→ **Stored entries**
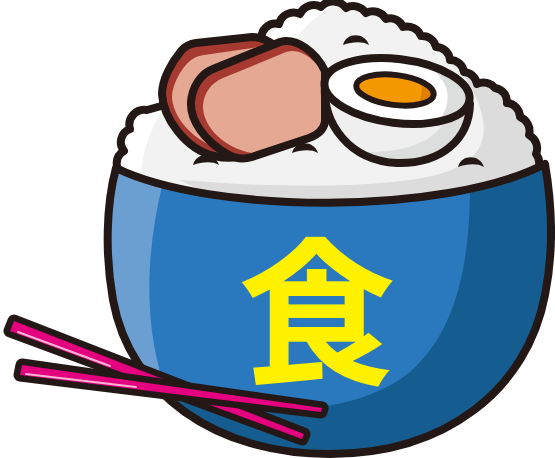
<!DOCTYPE html>
<html lang="ja">
<head>
<meta charset="utf-8">
<title>食 – rice bowl</title>
<style>
:root {
  --ink: #231815;
  --bowl: #2a79be;
  --bowl-light: #6b9fd1;
  --bowl-dark: #155d90;
  --rice: #f2f2f3;
  --rice-light: #ffffff;
  --rice-shade: #dcdcdd;
  --meat: #e5a893;
  --meat-edge: #a63a30;
  --egg: #efefef;
  --egg-shade: #dcdddd;
  --yolk: #f39800;
  --yolk-shade: #df7f00;
  --letter: #fff100;
  --stick: #e4007f;
  --stick-glint: #f5b5d2;
}
html, body { margin: 0; background: #fff; overflow: hidden; }
svg { display: block; width: 555px; height: 458px; }
.line { fill: none; stroke: var(--ink); stroke-width: 8; stroke-linejoin: round; stroke-linecap: round; }
.line-fine { stroke-width: 6; }
.grain { fill: var(--ink); }
.word { font: 700 158px "Noto Sans CJK JP", sans-serif; fill: var(--letter); text-anchor: middle; }
.stick { fill: var(--stick); stroke: var(--ink); stroke-width: 13; stroke-linejoin: round; paint-order: stroke; }
.glint { fill: none; stroke: var(--stick-glint); stroke-width: 2; stroke-linecap: round; }
</style>
</head>
<body>
<svg viewBox="0 0 555 458" role="img" aria-label="Blue bowl of rice with luncheon meat, egg and chopsticks, marked 食">
  <defs>
    <path id="rice-shape" d="M123 175a14 14 0 0 1 1 -24a14 14 0 0 1 6 -22a15 15 0 0 1 17 -19L165 105L262 41a14 14 0 0 1 17 -17a15 15 0 0 1 21 -10a15 15 0 0 1 21 -7a16 16 0 0 1 25 1a15 15 0 0 1 20 5a15 15 0 0 1 20 6a14 14 0 0 1 17 8a15 15 0 0 1 18 9a14 14 0 0 1 15 11a14 14 0 0 1 14 13a14 14 0 0 1 14 12a14 14 0 0 1 13 12a15 15 0 0 1 18 4a14 14 0 0 1 12 15a14 14 0 0 1 13 14a15 15 0 0 1 9 18a15 15 0 0 1 7 19a14 14 0 0 1 -1 19Q330 240 123 175Z"/>
    <path id="bowl-shape" d="M116 168C210 214 444 216 545 164C552 205 554 250 545 295C527 390 445 454 330 454C215 454 130 393 113 300C105 255 106 205 116 168Z"/>
    <path id="meat-back" d="M162 94C162 79 172 62 181 51Q187 44 196 43L252 37Q272 37 290 62L245 155Q232 160 214 156C185 149 163 117 162 94Z"/>
    <path id="meat-front" d="M191 102C192 88 200 74 213 69L280 42C296 37 316 52 325 71V122Q323 133 309 138L252 157Q239 161 227 154C205 141 190 121 191 102Z"/>
    <path id="egg-half" d="M325 84C322 124 350 161 397 163C442 164 469 139 470 104Z"/>
    <ellipse id="egg-rim" cx="397" cy="91" rx="73" ry="32" transform="rotate(7 397 91)"/>
    <ellipse id="yolk-shape" cx="395" cy="90" rx="39" ry="15" transform="rotate(7 395 90)"/>
    <path id="grain" d="M-13 4C-10 -9 9 -9 13 4C6 0 -4 1 -13 4Z"/>
    <clipPath id="rice-clip"><use href="#rice-shape"/></clipPath>
    <clipPath id="bowl-clip"><use href="#bowl-shape"/></clipPath>
    <clipPath id="back-clip"><use href="#meat-back"/></clipPath>
    <clipPath id="front-clip"><use href="#meat-front"/></clipPath>
    <clipPath id="egg-clip"><use href="#egg-half"/></clipPath>
    <clipPath id="rim-clip"><use href="#egg-rim"/></clipPath>
    <clipPath id="yolk-clip"><use href="#yolk-shape"/></clipPath>
  </defs>

  <g id="rice">
    <use href="#rice-shape" fill="var(--rice)"/>
    <g clip-path="url(#rice-clip)">
      <path d="M110 175V120L175 95Q142 130 140 185ZM255 50L290 15L345 0Q310 15 292 45Z" fill="var(--rice-light)"/>
      <path d="M400 10C450 50 475 85 482 115C490 150 470 172 410 180C330 190 245 185 180 180L250 215H460L560 180V80L450 10Z" fill="var(--rice-shade)"/>
    </g>
    <use href="#rice-shape" class="line"/>
    <g class="grain">
      <use href="#grain" x="356" y="41"/>
      <use href="#grain" x="305" y="149"/>
      <use href="#grain" x="471" y="163"/>
      <use href="#grain" x="206" y="161"/>
    </g>
  </g>

  <g id="bowl">
    <use href="#bowl-shape" fill="var(--bowl)"/>
    <g clip-path="url(#bowl-clip)">
      <path d="M100 160L162 186C148 245 142 315 163 382L100 370Z" fill="var(--bowl-light)"/>
      <path d="M470 185C470 270 454 333 410 372C350 420 245 418 160 382L200 458H555V150Z" fill="var(--bowl-dark)"/>
    </g>
    <use href="#bowl-shape" class="line"/>
  </g>

  <g id="meat">
    <use href="#meat-back" fill="var(--meat-edge)"/>
    <path d="M172 98C172 84 182 67 191 60Q196 56 204 55L266 46L290 62L245 155C205 152 174 124 172 98Z" fill="var(--meat)" clip-path="url(#back-clip)"/>
    <use href="#meat-back" class="line"/>
    <use href="#meat-front" fill="var(--meat-edge)"/>
    <path d="M203 105C204 93 211 83 223 78L286 52C303 47 316 62 330 80V124L308 136L252 153C224 148 202 126 203 105Z" fill="var(--meat)" clip-path="url(#front-clip)"/>
    <use href="#meat-front" class="line"/>
  </g>

  <g id="egg">
    <use href="#egg-half" fill="var(--egg)"/>
    <path d="M448 110C445 135 415 153 365 152L390 170H480V100Z" fill="var(--egg-shade)" clip-path="url(#egg-clip)"/>
    <use href="#egg-half" class="line"/>
    <use href="#egg-rim" fill="var(--rice-light)"/>
    <path d="M428 66C451 83 454 101 436 126H480V66Z" fill="var(--egg-shade)" clip-path="url(#rim-clip)"/>
    <use href="#egg-rim" class="line"/>
    <use href="#yolk-shape" fill="var(--yolk)"/>
    <path d="M414 75Q429 87 416 107L440 105V78Z" fill="var(--yolk-shade)" clip-path="url(#yolk-clip)"/>
    <use href="#yolk-shape" class="line line-fine"/>
  </g>

  <text class="word" x="317" y="372">食</text>

  <g id="chopsticks">
    <path class="stick" d="M14 321L304 434L302 439L10 331Z"/>
    <path class="glint" d="M18 332L110 366"/>
    <path class="stick" d="M22 365L322 408L321 412L20 375Z"/>
    <path class="glint" d="M26 374L136 387"/>
  </g>
</svg>
</body>
</html>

→ **PROBLEM DETAILS**
None of the pictures should appear; the rest of the entries must be reproduced exactly.

→ **RESPONSE TO THIS TASK**
<!DOCTYPE html>
<html lang="ja">
<head>
<meta charset="utf-8">
<title>食 – rice bowl</title>
<style>
:root {
  --ink: #231815;
  --bowl: #2a79be;
  --bowl-light: #6b9fd1;
  --bowl-dark: #155d90;
  --rice: #f2f2f3;
  --rice-light: #ffffff;
  --rice-shade: #dcdcdd;
  --meat: #e5a893;
  --meat-edge: #a63a30;
  --egg: #efefef;
  --egg-shade: #dcdddd;
  --yolk: #f39800;
  --yolk-shade: #df7f00;
  --letter: #fff100;
  --stick: #e4007f;
  --stick-glint: #f5b5d2;
}
html, body { margin: 0; background: #fff; overflow: hidden; }
svg { display: block; width: 555px; height: 458px; }
.line { fill: none; stroke: var(--ink); stroke-width: 8; stroke-linejoin: round; stroke-linecap: round; }
.line-fine { stroke-width: 6; }
.grain { fill: var(--ink); }
.word { font: 700 158px "Noto Sans CJK JP", sans-serif; fill: var(--letter); text-anchor: middle; }
.stick { fill: var(--stick); stroke: var(--ink); stroke-width: 13; stroke-linejoin: round; paint-order: stroke; }
.glint { fill: none; stroke: var(--stick-glint); stroke-width: 2; stroke-linecap: round; }
</style>
</head>
<body>
<svg viewBox="0 0 555 458" role="img" aria-label="Blue bowl of rice with luncheon meat, egg and chopsticks, marked 食">
  <defs>
    <path id="rice-shape" d="M123 175a14 14 0 0 1 1 -24a14 14 0 0 1 6 -22a15 15 0 0 1 17 -19L165 105L262 41a14 14 0 0 1 17 -17a15 15 0 0 1 21 -10a15 15 0 0 1 21 -7a16 16 0 0 1 25 1a15 15 0 0 1 20 5a15 15 0 0 1 20 6a14 14 0 0 1 17 8a15 15 0 0 1 18 9a14 14 0 0 1 15 11a14 14 0 0 1 14 13a14 14 0 0 1 14 12a14 14 0 0 1 13 12a15 15 0 0 1 18 4a14 14 0 0 1 12 15a14 14 0 0 1 13 14a15 15 0 0 1 9 18a15 15 0 0 1 7 19a14 14 0 0 1 -1 19Q330 240 123 175Z"/>
    <path id="bowl-shape" d="M116 168C210 214 444 216 545 164C552 205 554 250 545 295C527 390 445 454 330 454C215 454 130 393 113 300C105 255 106 205 116 168Z"/>
    <path id="meat-back" d="M162 94C162 79 172 62 181 51Q187 44 196 43L252 37Q272 37 290 62L245 155Q232 160 214 156C185 149 163 117 162 94Z"/>
    <path id="meat-front" d="M191 102C192 88 200 74 213 69L280 42C296 37 316 52 325 71V122Q323 133 309 138L252 157Q239 161 227 154C205 141 190 121 191 102Z"/>
    <path id="egg-half" d="M325 84C322 124 350 161 397 163C442 164 469 139 470 104Z"/>
    <ellipse id="egg-rim" cx="397" cy="91" rx="73" ry="32" transform="rotate(7 397 91)"/>
    <ellipse id="yolk-shape" cx="395" cy="90" rx="39" ry="15" transform="rotate(7 395 90)"/>
    <path id="grain" d="M-13 4C-10 -9 9 -9 13 4C6 0 -4 1 -13 4Z"/>
    <clipPath id="rice-clip"><use href="#rice-shape"/></clipPath>
    <clipPath id="bowl-clip"><use href="#bowl-shape"/></clipPath>
    <clipPath id="back-clip"><use href="#meat-back"/></clipPath>
    <clipPath id="front-clip"><use href="#meat-front"/></clipPath>
    <clipPath id="egg-clip"><use href="#egg-half"/></clipPath>
    <clipPath id="rim-clip"><use href="#egg-rim"/></clipPath>
    <clipPath id="yolk-clip"><use href="#yolk-shape"/></clipPath>
  </defs>

  <g id="rice">
    <use href="#rice-shape" fill="var(--rice)"/>
    <g clip-path="url(#rice-clip)">
      <path d="M110 175V120L175 95Q142 130 140 185ZM255 50L290 15L345 0Q310 15 292 45Z" fill="var(--rice-light)"/>
      <path d="M400 10C450 50 475 85 482 115C490 150 470 172 410 180C330 190 245 185 180 180L250 215H460L560 180V80L450 10Z" fill="var(--rice-shade)"/>
    </g>
    <use href="#rice-shape" class="line"/>
    <g class="grain">
      <use href="#grain" x="356" y="41"/>
      <use href="#grain" x="305" y="149"/>
      <use href="#grain" x="471" y="163"/>
      <use href="#grain" x="206" y="161"/>
    </g>
  </g>

  <g id="bowl">
    <use href="#bowl-shape" fill="var(--bowl)"/>
    <g clip-path="url(#bowl-clip)">
      <path d="M100 160L162 186C148 245 142 315 163 382L100 370Z" fill="var(--bowl-light)"/>
      <path d="M470 185C470 270 454 333 410 372C350 420 245 418 160 382L200 458H555V150Z" fill="var(--bowl-dark)"/>
    </g>
    <use href="#bowl-shape" class="line"/>
  </g>

  <g id="meat">
    <use href="#meat-back" fill="var(--meat-edge)"/>
    <path d="M172 98C172 84 182 67 191 60Q196 56 204 55L266 46L290 62L245 155C205 152 174 124 172 98Z" fill="var(--meat)" clip-path="url(#back-clip)"/>
    <use href="#meat-back" class="line"/>
    <use href="#meat-front" fill="var(--meat-edge)"/>
    <path d="M203 105C204 93 211 83 223 78L286 52C303 47 316 62 330 80V124L308 136L252 153C224 148 202 126 203 105Z" fill="var(--meat)" clip-path="url(#front-clip)"/>
    <use href="#meat-front" class="line"/>
  </g>

  <g id="egg">
    <use href="#egg-half" fill="var(--egg)"/>
    <path d="M448 110C445 135 415 153 365 152L390 170H480V100Z" fill="var(--egg-shade)" clip-path="url(#egg-clip)"/>
    <use href="#egg-half" class="line"/>
    <use href="#egg-rim" fill="var(--rice-light)"/>
    <path d="M428 66C451 83 454 101 436 126H480V66Z" fill="var(--egg-shade)" clip-path="url(#rim-clip)"/>
    <use href="#egg-rim" class="line"/>
    <use href="#yolk-shape" fill="var(--yolk)"/>
    <path d="M414 75Q429 87 416 107L440 105V78Z" fill="var(--yolk-shade)" clip-path="url(#yolk-clip)"/>
    <use href="#yolk-shape" class="line line-fine"/>
  </g>

  <text class="word" x="317" y="372">食</text>

  <g id="chopsticks">
    <path class="stick" d="M14 321L304 434L302 439L10 331Z"/>
    <path class="glint" d="M18 332L110 366"/>
    <path class="stick" d="M22 365L322 408L321 412L20 375Z"/>
    <path class="glint" d="M26 374L136 387"/>
  </g>
</svg>
</body>
</html>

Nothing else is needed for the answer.